This has given hope to young people, the Pontiff conceded, but it also brings with it the need for greater skills and education, and the demand that workers be prepared to travel, even to other countries, in searching for jobs.
Work, he explained, is part of God’s plan for humanity and through it we participate in the work of creation and redemption. We will live this better, the Pope urged, if we remain united to Christ through prayer and sacramental life.
Then, on March 31, Benedict XVI spoke to a gathering of Confartigianato, an association of Italian artisans. Work is part of God’s plan for man, even if because of original sin it has become more of a burden, the Pope explained.
It is important, he exhorted, to proclaim the primacy of the human person and the common good over capital, science, technology and even private ownership. As Christians, we can testify to the “Gospel of work,” in our daily lives, the Pope reminded them.
The Pontiff also had words for those directing workers, in an address to a group from the Italian group, the Christian Union of Business Executives on March 4. Justice and charity, the Pope said, are inseparable elements in the social commitment of Christians.
“It is incumbent on lay faithful in particular to work for a just order in society, taking part in public life in the first person, cooperating with other citizens and fulfilling their own responsibility,” said the Pope.

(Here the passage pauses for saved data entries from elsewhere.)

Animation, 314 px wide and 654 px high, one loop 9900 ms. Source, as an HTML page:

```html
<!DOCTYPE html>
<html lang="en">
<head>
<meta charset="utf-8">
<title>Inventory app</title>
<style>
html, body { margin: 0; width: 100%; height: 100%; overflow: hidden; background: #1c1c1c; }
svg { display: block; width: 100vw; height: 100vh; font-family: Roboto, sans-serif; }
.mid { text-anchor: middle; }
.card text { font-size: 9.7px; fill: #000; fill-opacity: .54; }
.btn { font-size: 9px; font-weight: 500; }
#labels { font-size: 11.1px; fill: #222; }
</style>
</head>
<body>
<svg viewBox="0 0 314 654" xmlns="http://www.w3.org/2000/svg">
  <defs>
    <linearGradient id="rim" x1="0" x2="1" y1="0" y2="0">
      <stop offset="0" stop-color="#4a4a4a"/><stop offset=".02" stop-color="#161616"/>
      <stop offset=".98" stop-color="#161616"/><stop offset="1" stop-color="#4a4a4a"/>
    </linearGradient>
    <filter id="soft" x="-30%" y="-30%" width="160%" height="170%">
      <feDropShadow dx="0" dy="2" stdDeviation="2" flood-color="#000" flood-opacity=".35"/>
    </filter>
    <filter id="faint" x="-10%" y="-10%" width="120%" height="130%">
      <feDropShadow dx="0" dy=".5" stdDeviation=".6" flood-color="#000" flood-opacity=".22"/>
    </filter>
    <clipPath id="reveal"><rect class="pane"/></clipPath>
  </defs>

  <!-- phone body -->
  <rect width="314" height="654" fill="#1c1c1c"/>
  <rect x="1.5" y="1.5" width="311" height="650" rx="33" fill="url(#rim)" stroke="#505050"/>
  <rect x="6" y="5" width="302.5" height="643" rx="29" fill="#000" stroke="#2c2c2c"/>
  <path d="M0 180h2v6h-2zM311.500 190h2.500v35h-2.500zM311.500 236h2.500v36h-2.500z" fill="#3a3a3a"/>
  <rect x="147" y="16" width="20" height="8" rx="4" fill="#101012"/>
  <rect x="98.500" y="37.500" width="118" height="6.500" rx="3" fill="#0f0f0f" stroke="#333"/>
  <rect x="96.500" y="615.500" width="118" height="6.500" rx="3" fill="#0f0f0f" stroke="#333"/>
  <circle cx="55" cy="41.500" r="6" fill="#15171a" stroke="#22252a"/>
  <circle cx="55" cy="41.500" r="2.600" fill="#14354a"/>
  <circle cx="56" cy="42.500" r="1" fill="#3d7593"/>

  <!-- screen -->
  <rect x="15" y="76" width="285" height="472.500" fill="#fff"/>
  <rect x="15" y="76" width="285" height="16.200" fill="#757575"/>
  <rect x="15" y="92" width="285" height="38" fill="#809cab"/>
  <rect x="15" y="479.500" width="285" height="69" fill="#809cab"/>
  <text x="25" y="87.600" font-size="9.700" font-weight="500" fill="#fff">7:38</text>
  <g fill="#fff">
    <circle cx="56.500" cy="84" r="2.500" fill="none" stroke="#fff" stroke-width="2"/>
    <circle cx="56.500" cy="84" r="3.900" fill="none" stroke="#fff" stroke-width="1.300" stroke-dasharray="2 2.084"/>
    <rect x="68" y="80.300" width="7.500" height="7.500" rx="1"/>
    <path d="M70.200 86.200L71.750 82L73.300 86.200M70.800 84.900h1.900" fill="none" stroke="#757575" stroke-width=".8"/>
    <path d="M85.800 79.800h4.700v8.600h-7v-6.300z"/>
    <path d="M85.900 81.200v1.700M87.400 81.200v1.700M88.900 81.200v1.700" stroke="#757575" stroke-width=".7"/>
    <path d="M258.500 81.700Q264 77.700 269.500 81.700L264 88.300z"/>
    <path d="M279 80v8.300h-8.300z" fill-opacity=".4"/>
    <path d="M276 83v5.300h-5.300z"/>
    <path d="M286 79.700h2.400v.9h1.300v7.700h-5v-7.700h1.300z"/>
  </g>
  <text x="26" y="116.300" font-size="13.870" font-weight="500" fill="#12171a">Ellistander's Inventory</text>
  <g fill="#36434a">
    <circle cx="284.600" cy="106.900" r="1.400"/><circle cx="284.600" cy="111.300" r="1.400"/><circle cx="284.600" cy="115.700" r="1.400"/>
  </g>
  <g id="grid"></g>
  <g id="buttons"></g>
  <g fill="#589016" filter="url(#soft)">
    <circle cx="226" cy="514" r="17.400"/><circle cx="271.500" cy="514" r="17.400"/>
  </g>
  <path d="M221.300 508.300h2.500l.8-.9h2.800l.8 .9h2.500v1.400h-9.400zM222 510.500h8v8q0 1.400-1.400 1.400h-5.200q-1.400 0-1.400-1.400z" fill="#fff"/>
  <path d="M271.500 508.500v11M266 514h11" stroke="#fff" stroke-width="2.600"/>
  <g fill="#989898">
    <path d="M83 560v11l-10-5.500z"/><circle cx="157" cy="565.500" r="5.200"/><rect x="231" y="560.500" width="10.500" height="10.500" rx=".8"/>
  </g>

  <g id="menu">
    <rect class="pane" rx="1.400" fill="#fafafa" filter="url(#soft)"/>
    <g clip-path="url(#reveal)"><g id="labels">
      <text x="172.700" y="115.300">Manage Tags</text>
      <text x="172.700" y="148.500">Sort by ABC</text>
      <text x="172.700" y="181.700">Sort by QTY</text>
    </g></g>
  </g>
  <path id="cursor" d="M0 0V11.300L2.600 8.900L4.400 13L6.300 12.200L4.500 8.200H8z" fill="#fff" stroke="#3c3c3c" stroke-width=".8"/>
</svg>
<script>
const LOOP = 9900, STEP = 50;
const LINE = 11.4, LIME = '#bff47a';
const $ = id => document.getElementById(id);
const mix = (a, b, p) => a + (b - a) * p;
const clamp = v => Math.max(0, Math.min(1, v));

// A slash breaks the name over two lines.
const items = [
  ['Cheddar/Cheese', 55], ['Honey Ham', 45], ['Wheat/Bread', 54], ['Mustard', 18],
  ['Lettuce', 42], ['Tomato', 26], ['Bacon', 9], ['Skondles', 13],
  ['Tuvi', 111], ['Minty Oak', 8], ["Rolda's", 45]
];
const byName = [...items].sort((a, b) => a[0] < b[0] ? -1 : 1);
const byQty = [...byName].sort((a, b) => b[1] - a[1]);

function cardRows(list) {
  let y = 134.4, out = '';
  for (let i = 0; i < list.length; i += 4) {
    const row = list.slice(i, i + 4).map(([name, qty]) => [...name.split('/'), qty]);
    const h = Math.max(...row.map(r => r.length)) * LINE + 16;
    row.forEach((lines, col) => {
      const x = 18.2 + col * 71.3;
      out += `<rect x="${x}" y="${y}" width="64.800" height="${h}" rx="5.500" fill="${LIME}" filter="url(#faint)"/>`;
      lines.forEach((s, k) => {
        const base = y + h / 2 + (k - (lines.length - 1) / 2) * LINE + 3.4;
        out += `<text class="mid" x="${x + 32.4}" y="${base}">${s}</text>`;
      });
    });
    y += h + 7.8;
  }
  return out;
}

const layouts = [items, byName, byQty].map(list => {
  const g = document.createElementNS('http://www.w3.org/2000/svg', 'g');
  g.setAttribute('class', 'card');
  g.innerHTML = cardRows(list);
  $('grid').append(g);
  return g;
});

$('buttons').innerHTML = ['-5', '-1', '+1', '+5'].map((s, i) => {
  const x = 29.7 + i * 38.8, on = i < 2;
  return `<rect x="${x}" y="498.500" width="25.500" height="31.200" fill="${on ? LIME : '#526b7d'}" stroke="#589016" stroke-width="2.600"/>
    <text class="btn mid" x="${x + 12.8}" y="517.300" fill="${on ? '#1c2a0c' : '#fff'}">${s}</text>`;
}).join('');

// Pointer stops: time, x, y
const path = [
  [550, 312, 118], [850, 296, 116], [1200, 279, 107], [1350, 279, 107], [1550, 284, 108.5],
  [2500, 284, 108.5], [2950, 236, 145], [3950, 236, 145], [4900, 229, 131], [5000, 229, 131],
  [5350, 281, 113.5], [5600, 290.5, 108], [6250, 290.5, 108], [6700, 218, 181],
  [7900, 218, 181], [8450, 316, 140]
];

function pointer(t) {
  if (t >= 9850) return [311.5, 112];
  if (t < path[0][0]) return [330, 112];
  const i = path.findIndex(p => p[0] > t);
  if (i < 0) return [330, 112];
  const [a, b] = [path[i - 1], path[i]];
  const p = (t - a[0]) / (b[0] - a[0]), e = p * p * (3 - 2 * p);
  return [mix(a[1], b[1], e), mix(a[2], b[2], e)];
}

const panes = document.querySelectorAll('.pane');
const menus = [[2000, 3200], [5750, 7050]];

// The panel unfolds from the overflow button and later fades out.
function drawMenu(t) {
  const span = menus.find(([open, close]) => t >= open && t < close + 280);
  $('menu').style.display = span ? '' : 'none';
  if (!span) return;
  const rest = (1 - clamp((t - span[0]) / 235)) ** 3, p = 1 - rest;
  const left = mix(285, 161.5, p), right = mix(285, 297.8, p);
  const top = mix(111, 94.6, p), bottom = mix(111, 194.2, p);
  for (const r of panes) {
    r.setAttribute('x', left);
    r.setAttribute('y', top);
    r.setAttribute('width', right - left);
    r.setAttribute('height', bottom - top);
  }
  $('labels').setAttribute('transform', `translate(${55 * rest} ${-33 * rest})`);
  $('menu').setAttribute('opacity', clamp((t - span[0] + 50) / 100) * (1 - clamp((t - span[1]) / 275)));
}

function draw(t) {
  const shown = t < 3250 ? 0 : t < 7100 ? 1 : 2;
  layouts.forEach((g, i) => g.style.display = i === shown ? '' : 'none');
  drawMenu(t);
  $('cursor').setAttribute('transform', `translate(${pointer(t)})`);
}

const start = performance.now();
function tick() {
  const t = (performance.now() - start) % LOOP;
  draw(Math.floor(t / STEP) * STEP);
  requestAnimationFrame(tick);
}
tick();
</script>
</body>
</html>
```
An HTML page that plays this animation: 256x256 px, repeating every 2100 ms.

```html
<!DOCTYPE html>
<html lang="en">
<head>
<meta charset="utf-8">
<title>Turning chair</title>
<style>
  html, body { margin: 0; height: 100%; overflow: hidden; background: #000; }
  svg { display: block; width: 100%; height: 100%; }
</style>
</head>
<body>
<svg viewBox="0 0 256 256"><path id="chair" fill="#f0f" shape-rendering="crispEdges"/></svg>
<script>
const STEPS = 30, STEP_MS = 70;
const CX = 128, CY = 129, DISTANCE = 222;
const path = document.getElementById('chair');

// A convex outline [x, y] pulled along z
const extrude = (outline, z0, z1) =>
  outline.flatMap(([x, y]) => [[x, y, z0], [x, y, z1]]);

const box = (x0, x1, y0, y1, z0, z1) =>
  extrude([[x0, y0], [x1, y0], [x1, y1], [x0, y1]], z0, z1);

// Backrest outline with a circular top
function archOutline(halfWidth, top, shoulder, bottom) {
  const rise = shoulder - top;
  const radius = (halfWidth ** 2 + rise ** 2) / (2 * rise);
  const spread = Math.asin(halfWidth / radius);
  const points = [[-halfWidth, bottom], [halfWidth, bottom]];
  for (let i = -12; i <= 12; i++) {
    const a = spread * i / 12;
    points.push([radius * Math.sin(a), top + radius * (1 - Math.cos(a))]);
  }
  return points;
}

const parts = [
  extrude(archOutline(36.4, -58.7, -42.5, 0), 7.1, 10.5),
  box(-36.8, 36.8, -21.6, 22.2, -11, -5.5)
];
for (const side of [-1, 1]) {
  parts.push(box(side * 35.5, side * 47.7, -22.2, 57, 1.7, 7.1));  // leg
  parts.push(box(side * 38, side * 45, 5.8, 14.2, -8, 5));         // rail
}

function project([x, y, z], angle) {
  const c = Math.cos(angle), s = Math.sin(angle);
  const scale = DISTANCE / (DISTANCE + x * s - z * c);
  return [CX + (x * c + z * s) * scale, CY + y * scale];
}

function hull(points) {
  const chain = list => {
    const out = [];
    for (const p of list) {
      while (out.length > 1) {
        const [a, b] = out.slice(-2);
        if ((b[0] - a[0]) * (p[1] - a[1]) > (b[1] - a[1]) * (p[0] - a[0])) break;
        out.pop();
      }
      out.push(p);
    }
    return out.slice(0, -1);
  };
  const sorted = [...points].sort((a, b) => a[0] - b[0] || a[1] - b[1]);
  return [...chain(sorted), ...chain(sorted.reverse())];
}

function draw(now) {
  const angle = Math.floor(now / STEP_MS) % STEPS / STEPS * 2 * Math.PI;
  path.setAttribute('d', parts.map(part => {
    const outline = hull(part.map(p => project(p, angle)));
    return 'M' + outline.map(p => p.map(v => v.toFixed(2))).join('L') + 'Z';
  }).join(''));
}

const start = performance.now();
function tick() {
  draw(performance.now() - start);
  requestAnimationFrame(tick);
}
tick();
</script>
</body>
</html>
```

“Unfortunately, partly because of current economic difficulties, these values often run the risk of not being followed by those business persons who lack a sound moral inspiration,” he also noted. Values which, together with sound economic policies, could go a long way in finding solutions to the ethical challenges in a globalized world.